Results:

  • Length of main roots per sq. m.– Both Dig Only and Dig + Mulch Treatments were effective in significantly reducing the length of main roots over 2018 season but increased again in 2019 (Fig. 1)
  • Number of stems per sq. m. – All Treatments had significantly fewer stems compared to No Treatment. (Fig. 2)
  • Height per stem (cm) – Mulch Only Treatment had the tallest stems (Fig. 3)
  • Number of flowers per stem – Dig Only and Dig + Mulch Treatments had the least number of flowers both years. Peak flowering was in May and seeds began to set in June. (Fig. 4)
  • Number other weeds per sq. m. – Dig Only Treatment had the highest number of weeds, notably Canada thistle, followed by Mulch Only, and Dig + Mulch Treatments. (Fig. 5)

Discussion and Conclusion:

Digging out leafy spurge main roots with or without mulch was effective in reducing the length of main roots from which other roots and shoots emerge. Digging out leafy spurge was effective when done four times during the season. Digging out main roots led to fewer number of stems that were shorter and younger. This eventually resulted in reduced production of flowers. Although mulching only also resulted in fewer stems, these were mature stems that produced a greater number of flowers. Application of mulch by itself was ineffective.  However, digging out leafy spurge provided an opportunity for other weeds to colonize, especially Canada thistle, another pervasive weed with an extensive root system from which new plants emerge. The Treatment Dig + Mulch may not be practical. On banks with steep slopes, mulch pieces slid downhill and were difficult to keep in place. In addition, mulch application involved additional work and cost. Digging out leafy spurge is an effective and practical method but an additional method has to be developed to prevent the colonization of other weeds especially other perennial weeds.

Treatments were revised in June 2019, and data will be collected in summer 2020. Treatments were determined such that weed colonization would be prevented by planting desirable plants (native shrubs or grasses) in plots where leafy spurge roots were dug out during 2018 and 2019 spring/summers.

Research Team: Marilou Montemayor, Natasha Rogers, Brooklyn Neubeker, Amy Adams, Ben White, Seline Solis, Cathy Linowski

This study was funded by the Watershed Resiliency and Restoration Program, SEAWA Riparian Restoration Project.

For more information on leafy spurge:

https://abinvasives.ca/wp-content/uploads/2017/11/FS-LeafySpurge.pdf

https://plants.sc.egov.usda.gov/plantguide/pdf/pg_eues.pdf

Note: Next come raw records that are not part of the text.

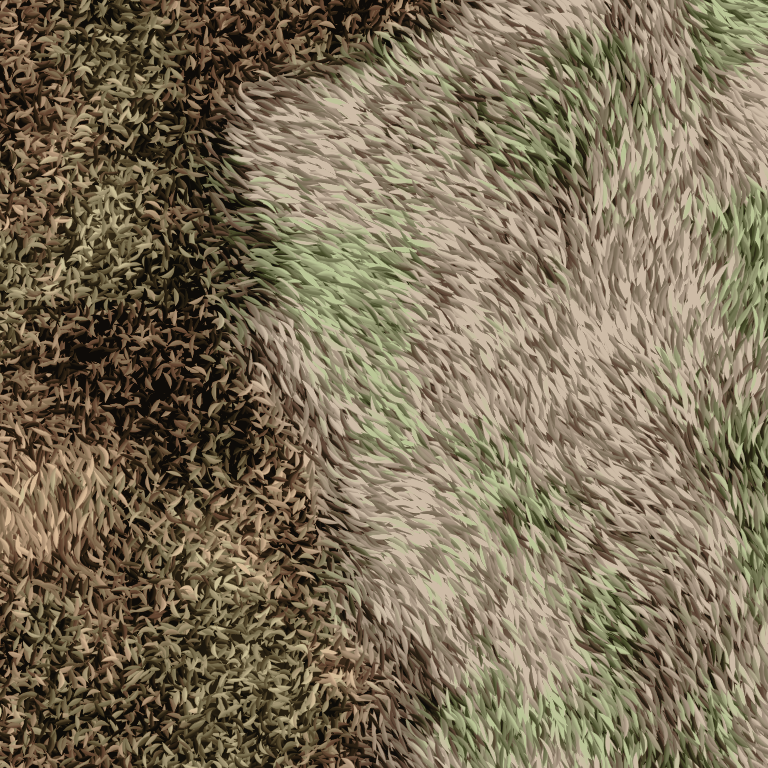
Write a Shadertoy shader that draws this texture.

```glsl
#define LAYERS 18
#define CELLS 34.0
#define HALF_WIDTH 0.0031
#define SHORT_BLADE 0.0130
#define LONG_BLADE 0.0200
#define SOFTNESS 0.0012
#define SPREAD 0.86
#define PATCHINESS 0.55

const vec3 SOIL   = vec3(0.05, 0.045, 0.035);
const vec3 SHADOW = vec3(0.16, 0.13, 0.08);
const vec3 OLIVE  = vec3(0.28, 0.28, 0.17);
const vec3 BROWN  = vec3(0.36, 0.28, 0.22);
const vec3 STRAW  = vec3(0.47, 0.44, 0.36);
const vec3 TAN    = vec3(0.62, 0.58, 0.51);
const vec3 PALE   = vec3(0.78, 0.75, 0.67);

vec4 hash4(vec2 p) {
    vec4 q = fract(p.xyxy * vec4(0.1031, 0.1030, 0.0973, 0.1099));
    q += dot(q, q.wzxy + 33.33);
    return fract((q.xxyz + q.yzzw) * q.zywx);
}

float noise(vec2 p) {
    vec2 i = floor(p), f = fract(p);
    f = f * f * (3.0 - 2.0 * f);
    return mix(mix(hash4(i).x, hash4(i + vec2(1, 0)).x, f.x),
               mix(hash4(i + vec2(0, 1)).x, hash4(i + vec2(1, 1)).x, f.x), f.y);
}

float patches(vec2 p) {
    return 0.6 * noise(p) + 0.4 * noise(p * 2.3 + 17.0);
}

// Soft round spot, 1 at its centre
float spot(vec2 p, vec2 centre, float radius) {
    vec2 d = (p - centre) / radius;
    return exp(-dot(d, d));
}

// Signed offset from the border between scrub (left) and meadow (right)
float borderOffset(vec2 p) {
    float border = 0.24 + 0.20 * (1.0 - smoothstep(0.25, 0.70, p.y))
                 + 0.32 * smoothstep(0.80, 1.05, p.y);
    return p.x - border + 0.14 * (noise(p * 9.0 + 5.0) - 0.5);
}

// Colour of a blade from its lightness, greenness and meadow share
vec3 bladeColor(float light, float green, float meadow) {
    vec3 c = mix(SOIL, SHADOW, smoothstep(-0.10, 0.10, light));
    c = mix(c, mix(BROWN, OLIVE, green), smoothstep(0.10, 0.26, light));
    c = mix(c, STRAW, smoothstep(0.26, 0.46, light));
    c = mix(c, TAN, smoothstep(0.46, 0.70, light));
    c = mix(c, PALE, smoothstep(0.70, 0.94, light));
    vec3 dry = mix(vec3(1.09, 0.97, 0.88), vec3(1.03, 0.98, 0.97), meadow);
    return c * mix(dry, vec3(0.93, 1.03, 0.87), green);
}

void mainImage(out vec4 fragColor, in vec2 fragCoord) {
    vec2 p = fragCoord / iResolution.y;
    float soft = max(SOFTNESS, 0.6 / iResolution.y);

    // Regions: scrub, meadow and a combed tuft inside the scrub
    float offset = borderOffset(p);
    float meadow = smoothstep(-0.05, 0.05, offset);
    float tuft = spot(p, vec2(0.08, 0.33), 0.12);
    float combed = max(meadow, tuft);
    float mound = spot(p, vec2(0.62, 0.56), 0.17);

    // Lie of the grass: falling to the right, steeper at the right edge
    float steep = smoothstep(0.62, 0.95, p.x) * (1.0 - smoothstep(0.60, 0.95, p.y));
    float angle = -0.80 - 0.55 * steep - 0.35 * tuft + 0.35 * mound
                + 1.3 * (noise(p * 6.0 + 31.0) - 0.5);
    vec2 lie = vec2(cos(angle), sin(angle));
    vec2 side = vec2(-lie.y, lie.x);
    float scatter = mix(5.0, 0.8, combed);
    float curl = mix(0.012, 0.008, combed);
    float reach = mix(SHORT_BLADE, LONG_BLADE, combed);

    // Broad light and green patches
    float green = patches(p * 6.0 + 57.0);
    float greenMax = mix(0.45, 0.95, meadow);
    float light = mix(0.35, 0.67, meadow) + 0.24 * tuft * (1.0 - meadow)
                + PATCHINESS * (patches(p * 7.0 + 3.0) - 0.5)
                - 0.26 * exp(-pow(abs(offset - 0.04) / 0.035, 2.0))
                - 0.18 * spot(p, vec2(0.17, 0.46), 0.11) + 0.12 * mound
                - 0.10 * meadow * smoothstep(0.40, 0.68, green);

    // Scattered curved blades, lowest layer first; x is light, y is green
    vec2 shade = vec2(light - 0.42, green);
    for (int k = 0; k < LAYERS; k++) {
        float layer = float(k);
        vec2 grid = p * CELLS + hash4(vec2(layer, 3.0)).xy;
        vec2 corner = floor(grid - 0.5);
        float lift = light + 0.05 - 0.22 * (1.0 - layer / float(LAYERS - 1));
        for (int n = 0; n < 4; n++) {
            vec2 id = corner + vec2(n & 1, n >> 1);
            vec4 r = hash4(id + layer * vec2(71.0, 113.0));
            vec4 s = fract(r * 23.7);
            vec2 d = (grid - id - 0.5 - 0.6 * (r.xy - 0.5)) / CELLS;
            vec2 along = normalize(lie + side * scatter * (r.z - 0.5));
            vec2 q = vec2(dot(d, along), along.x * d.y - along.y * d.x);
            float t = q.x / (reach * (0.75 + 0.25 * s.x));
            q.y += (s.y - 0.5) * curl * (t * t - 0.4);
            float width = HALF_WIDTH * (0.7 + 0.5 * s.z) * (1.0 - t * t);
            float cover = (1.0 - smoothstep(-soft, soft, abs(q.y) - width)) * step(abs(t), 1.0);
            float tone = lift + (r.w - 0.5) * SPREAD
                       + 0.13 * clamp(q.y / HALF_WIDTH, -1.0, 1.0);
            shade = mix(shade, vec2(tone, green + 0.35 * (s.w - 0.5)), cover);
        }
    }
    float greenness = greenMax * smoothstep(0.40, 0.68, shade.y);
    fragColor = vec4(bladeColor(shade.x, greenness, meadow), 1.0);
}
```
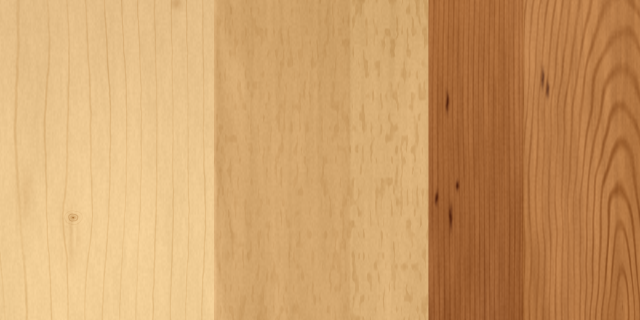
Reproduce this texture procedurally as a Shadertoy shader.

```glsl
// Three upright wood veneers side by side: pale maple, beech and red cherry.

float hash(vec2 cell) {
    vec3 q = fract(vec3(cell.xyx) * 0.1031);
    q += dot(q, q.yzx + 33.33);
    return fract((q.x + q.y) * q.z);
}

float noise(vec2 p) {
    vec2 i = floor(p), f = fract(p);
    f = f * f * (3.0 - 2.0 * f);
    return mix(mix(hash(i), hash(i + vec2(1, 0)), f.x),
               mix(hash(i + vec2(0, 1)), hash(i + vec2(1, 1)), f.x), f.y);
}

// Signed noise in two octaves, stretched by the given scale
float grain(vec2 p, vec2 scale) {
    return 0.65 * noise(p * scale) + 0.35 * noise(p * scale * 2.1 + 17.0) - 0.5;
}

// Soft periodic ring line, 1 on the line and 0 between lines
float ringLine(float t, float width) {
    return smoothstep(1.0 - width, 1.0, abs(fract(t) - 0.5) * 2.0);
}

// Soft elliptical spot
float spot(vec2 p, vec2 centre, vec2 radius) {
    vec2 d = (p - centre) / radius;
    return exp(-dot(d, d));
}

vec3 maple(vec2 p) {
    vec3 col = mix(vec3(0.935, 0.795, 0.575), vec3(0.885, 0.735, 0.525), smoothstep(0.1, 1.1, p.y));
    col += 0.02 * spot(p, vec2(0.35, 0.35), vec2(0.25, 0.5));
    col += 0.03 * grain(p, vec2(9.0, 1.5)) + 0.03 * grain(p, vec2(110.0, 14.0));

    // Sparse growth lines, bent around the knot
    vec2 knot = vec2(0.229, 0.32);
    vec2 d = p - knot;
    float x = p.x + 0.05 * grain(p, vec2(3.0, 1.6)) + 0.004 * grain(p, vec2(20.0, 25.0));
    x -= 0.7 * d.x * spot(p, knot, vec2(0.05, 0.12));
    float lines = ringLine(x * 17.0 + 1.5 * noise(vec2(x * 6.0, 3.0)), 0.16);
    col -= vec3(0.04, 0.055, 0.065) * lines * (0.3 + noise(p * vec2(12.0, 3.0)));

    // Knot with its rings and tail, and fainter marks
    float r = length(d * vec2(1.0, 1.25)) + 0.006 * grain(p, vec2(60.0));
    float rings = ringLine(r * 75.0, 0.6) * exp(-r * r * 2200.0);
    float tail = spot(p, vec2(0.22, 0.26), vec2(0.03, 0.10)) * noise(p * vec2(90.0, 12.0));
    float streak = spot(p, vec2(0.075, 0.39), vec2(0.028, 0.08)) * noise(p * vec2(100.0, 14.0));
    float marks = 0.8 * rings + 0.4 * tail + 0.4 * streak;
    marks += 0.9 * spot(p, knot, vec2(0.009, 0.007)) + 0.5 * spot(p, vec2(0.552, 0.99), vec2(0.014, 0.02));
    return col - vec3(0.14, 0.18, 0.19) * marks;
}

vec3 beech(vec2 p) {
    float rightBoard = smoothstep(1.090, 1.098, p.x);
    vec3 col = mix(vec3(0.830, 0.655, 0.435), vec3(0.860, 0.695, 0.475), rightBoard);
    col -= 0.025 * smoothstep(0.5, 1.0, p.y);
    col += 0.045 * grain(p, vec2(14.0, 1.3));

    // Slanted figure on the left, fading into straight grain
    float figure = exp(-pow((p.x - 0.67) / 0.13, 2.0));
    float slant = p.x + 0.16 * p.y * figure + 0.025 * grain(p, vec2(6.0, 4.0));
    col += vec3(0.07, 0.08, 0.08) * figure * grain(vec2(slant, p.y), vec2(42.0, 2.5));

    // Straight pores and short rippled flecks
    float ripple = p.x + 0.008 * grain(p, vec2(25.0, 30.0));
    col += 0.04 * grain(vec2(ripple, p.y), vec2(75.0, 4.0));
    float flecks = smoothstep(0.58, 0.9, noise(vec2(ripple * 125.0, p.y * 30.0)));
    col -= vec3(0.045, 0.055, 0.06) * flecks * mix(0.6, 1.0, rightBoard);
    return col + 0.05 * smoothstep(0.681, 0.670, p.x);
}

vec3 cherry(vec2 p) {
    float rightBoard = smoothstep(1.632, 1.638, p.x);
    vec3 leftTone = mix(vec3(0.605, 0.365, 0.190), vec3(0.675, 0.430, 0.235), p.y);
    vec3 rightTone = mix(vec3(0.680, 0.440, 0.240), vec3(0.735, 0.500, 0.295), p.y);
    rightTone -= 0.035 * smoothstep(1.75, 2.0, p.x);
    vec3 col = mix(leftTone, rightTone, rightBoard);
    col += 0.07 * grain(p, vec2(11.0, 1.2)) + vec3(0.09, 0.08, 0.06) * grain(p, vec2(95.0, 6.0));

    // Growth rings: straight on the left board, a cone cut into arches on the right
    float straight = p.x + 0.02 * grain(p, vec2(5.0, 1.4));
    vec2 q = p + 0.03 * vec2(grain(p, vec2(9.0, 5.0)), 2.0 * grain(p + 5.0, vec2(14.0, 7.0)));
    float cone = length(vec2(q.x - 1.94, 0.154 * (q.y - 0.05)));
    float rings = ringLine(mix(straight * 62.0, cone * 52.0 + 0.1, rightBoard), 0.55);
    float depth = mix(0.5, 0.75 + 0.35 * smoothstep(0.13, 0.06, cone), rightBoard);
    col -= vec3(0.10, 0.10, 0.085) * (rings - 0.3) * depth * (0.5 + noise(p * vec2(30.0, 4.0)));

    // Dark gum flecks: position and length
    vec3 gum[6] = vec3[6](vec3(1.398, 0.68, 0.030), vec3(1.695, 0.755, 0.030), vec3(1.711, 0.72, 0.024),
                          vec3(1.409, 0.32, 0.035), vec3(1.430, 0.42, 0.014), vec3(1.365, 0.38, 0.020));
    for (int i = 0; i < 6; i++) {
        float bend = 0.006 * grain(p, vec2(30.0));
        col -= vec3(0.30, 0.25, 0.15) * spot(p + vec2(bend, 0.0), gum[i].xy, vec2(0.005, gum[i].z));
    }
    return col - 0.05 * spot(p, vec2(1.635, p.y), vec2(0.005, 1.0));
}

void mainImage(out vec4 fragColor, in vec2 fragCoord) {
    vec2 p = fragCoord / iResolution.xy * vec2(2.0, 1.0);
    float edge = 1.0 / iResolution.x;
    vec3 col = mix(maple(p), beech(p), smoothstep(-edge, edge, p.x - 0.669));
    col = mix(col, cherry(p), smoothstep(-edge, edge, p.x - 1.339));

    // Fine surface tooth
    col += 0.025 * (noise(p * vec2(200.0, 120.0)) - 0.5);
    fragColor = vec4(clamp(col, 0.0, 1.0), 1.0);
}
```
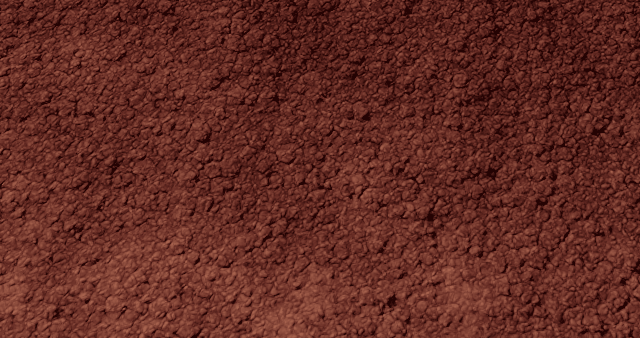
This texture is drawn by a WebGL 2 fragment shader. Its source:

```glsl
#version 300 es
precision highp float;
// Sunlit field of rough red volcanic clods with dusty clearings and small shadowed hollows.

#define SHADOW_COLOR vec3(0.14, 0.01, 0.01)
#define EARTH_COLOR vec3(0.40, 0.17, 0.14)
#define DUST_COLOR vec3(0.60, 0.34, 0.27)
#define CLOD_FREQ 19.0
#define LIGHT_DIR vec2(-0.68, 0.73)
#define SUN_SLOPE 1.0
#define RELIEF_GAIN 0.18
#define CAVITY_GAIN 32.0
#define CAVITY_REACH 0.008
#define SHADOW_DEPTH 0.38
#define BASE_TONE 0.49
#define SLOPE_STEP 0.004

uniform vec2 u_resolution;
out vec4 fragColor;

vec2 hash2(vec2 p) {
    vec3 h = fract(p.xyx * vec3(0.1031, 0.1030, 0.0973));
    h += dot(h, h.yzx + 33.33);
    return fract((h.xx + h.yz) * h.zy);
}

float cornerSlope(vec2 cell, vec2 offset) {
    float angle = 6.2832 * hash2(cell + 91.0).x;
    return dot(vec2(cos(angle), sin(angle)), offset);
}

// Gradient noise, roughly -0.7 to 0.7
float noise(vec2 p) {
    vec2 i = floor(p), f = fract(p);
    vec2 u = f * f * f * (f * (f * 6.0 - 15.0) + 10.0);
    vec2 e = vec2(1.0, 0.0);
    float low = mix(cornerSlope(i, f), cornerSlope(i + e, f - e), u.x);
    float high = mix(cornerSlope(i + e.yx, f - e.yx), cornerSlope(i + 1.0, f - 1.0), u.x);
    return mix(low, high, u.y);
}

// Scattered domes of random size, each tilted its own way
float clods(vec2 p) {
    vec2 cell = floor(p), f = fract(p);
    float top = 0.0;
    for (int i = 0; i < 9; i++) {
        vec2 g = vec2(i % 3, i / 3) - 1.0;
        vec2 place = hash2(cell + g + 37.0);
        vec2 shape = hash2(cell + g + 173.0);
        vec2 v = f - g - 0.15 - 0.7 * place;
        float radius = mix(0.25, 0.80, shape.x * shape.x);
        float dome = radius - dot(v, v) / radius;
        top = max(top, dome + 0.6 * dot(v, shape.yx - 0.5));
    }
    return top;
}

// Ground height: lumps and three sizes of clod
float height(vec2 q) {
    vec2 w = q + 0.010 * vec2(noise(q * 33.0), noise(q * 33.0 + 19.0));
    float h = 0.025 * noise(q * 8.0);
    float freq = CLOD_FREQ;
    mat2 turn = mat2(0.8, 0.6, -0.6, 0.8);
    for (int i = 0; i < 3; i++) {
        h += 0.75 * clods(w * freq) / freq;
        w = turn * w + 5.3;
        freq *= 2.0;
    }
    return h;
}

// Ground plane seen at a slant, finer towards the top
vec2 groundPlane(vec2 p) {
    return vec2((p.x - 0.95) * (1.0 + 0.25 * p.y), p.y * (1.0 + 0.2 * p.y)) + 10.0;
}

void main() {
    vec2 uv = gl_FragCoord.xy / u_resolution;
    vec2 p = gl_FragCoord.xy / u_resolution.y;
    vec2 q = groundPlane(p);

    // Dusty clearings gather at the lower left
    float dust = noise(p * 4.0 + 3.0) + 0.5 * noise(p * 11.0) + 0.4 * noise(p * 37.0);
    dust += 0.55 * (0.35 - uv.y) - 0.35 * (uv.x - 0.3);
    dust = smoothstep(0.15, 0.7, dust);

    // Light on slopes, dark crevices between clods
    float h = height(q);
    float slope = (h - height(q + LIGHT_DIR * SLOPE_STEP)) / SLOPE_STEP;
    float relief = slope / (1.0 + 0.35 * abs(slope));
    vec2 r = vec2(CAVITY_REACH, 0.0);
    float around = height(q + r) + height(q - r) + height(q + r.yx) + height(q - r.yx);
    float cavity = clamp(CAVITY_GAIN * (h - 0.25 * around), -0.3, 0.25);

    // Cast shadows
    float blocked = 0.0;
    for (int i = 1; i <= 5; i++) {
        float reach = 0.007 * float(i);
        blocked = max(blocked, height(q + LIGHT_DIR * reach) - h - SUN_SLOPE * reach);
    }
    float shadow = smoothstep(0.0, 0.012, blocked);

    // Ragged hollows, pale stones and surface grain
    float pit = noise(q * vec2(15.0, 18.0)) + 0.3 * noise(q * 55.0);
    float hollow = smoothstep(0.40, 0.56, pit);
    float stone = smoothstep(0.36, 0.55, noise(q * 42.0 + 31.0));
    float grain = noise(q * 115.0 + 7.0);

    // Broad fall of light
    float tone = BASE_TONE + 0.22 * (0.5 - uv.y) - 0.14 * (uv.x - 0.5);
    tone += 0.20 * noise(p * 3.0 + 11.0) + 0.12 * noise(p * 8.0) + 0.10 * noise(q * 23.0);
    tone += (RELIEF_GAIN * relief + cavity) * (1.0 - 0.35 * dust);
    tone += 0.14 * grain + 0.20 * dust + 0.15 * stone;
    tone -= SHADOW_DEPTH * shadow * (1.0 - 0.4 * dust) + 0.28 * hollow * (1.0 - dust);

    vec3 color = mix(SHADOW_COLOR, EARTH_COLOR, clamp(2.0 * tone, 0.0, 1.0));
    color = mix(color, DUST_COLOR, clamp(2.0 * tone - 1.0, 0.0, 1.25));
    fragColor = vec4(color, 1.0);
}
```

Fig. 1 Average main root length per square meter

 

Fig. 2 Average number of stems per square meter

 

Fig. 3 Average height per stem

 

Fig. 4. Average number of flowers per stem

 

Fig. 5 Number of weeds other than leafy spurge per square meter

 

Seline Solis and Natasha Rogers with dug-out leafy spurge, July 17, 2018. Photo: Marilou Montemayor

 

One of the six Dig Only Treatment plots; leafy spurge was controlled considerably but the plot was colonized by Flixweed, Stinkweed and Canada thistle, June 10, 2019. Photo: Brooklyn Neubeker

 

One of the three No Treatment plots, June 10, 2019. Photo: Brooklyn Neubeker

 

Ben White counting number of weed species per plot, Aug 7, 2019. Photo: Marilou Montemayor

 

Brooklyn Neubeker and Amy Adams counting number of flowers per stem and how many have gone to seed, Aug 7, 2019.                          Photo: Marilou Montemayor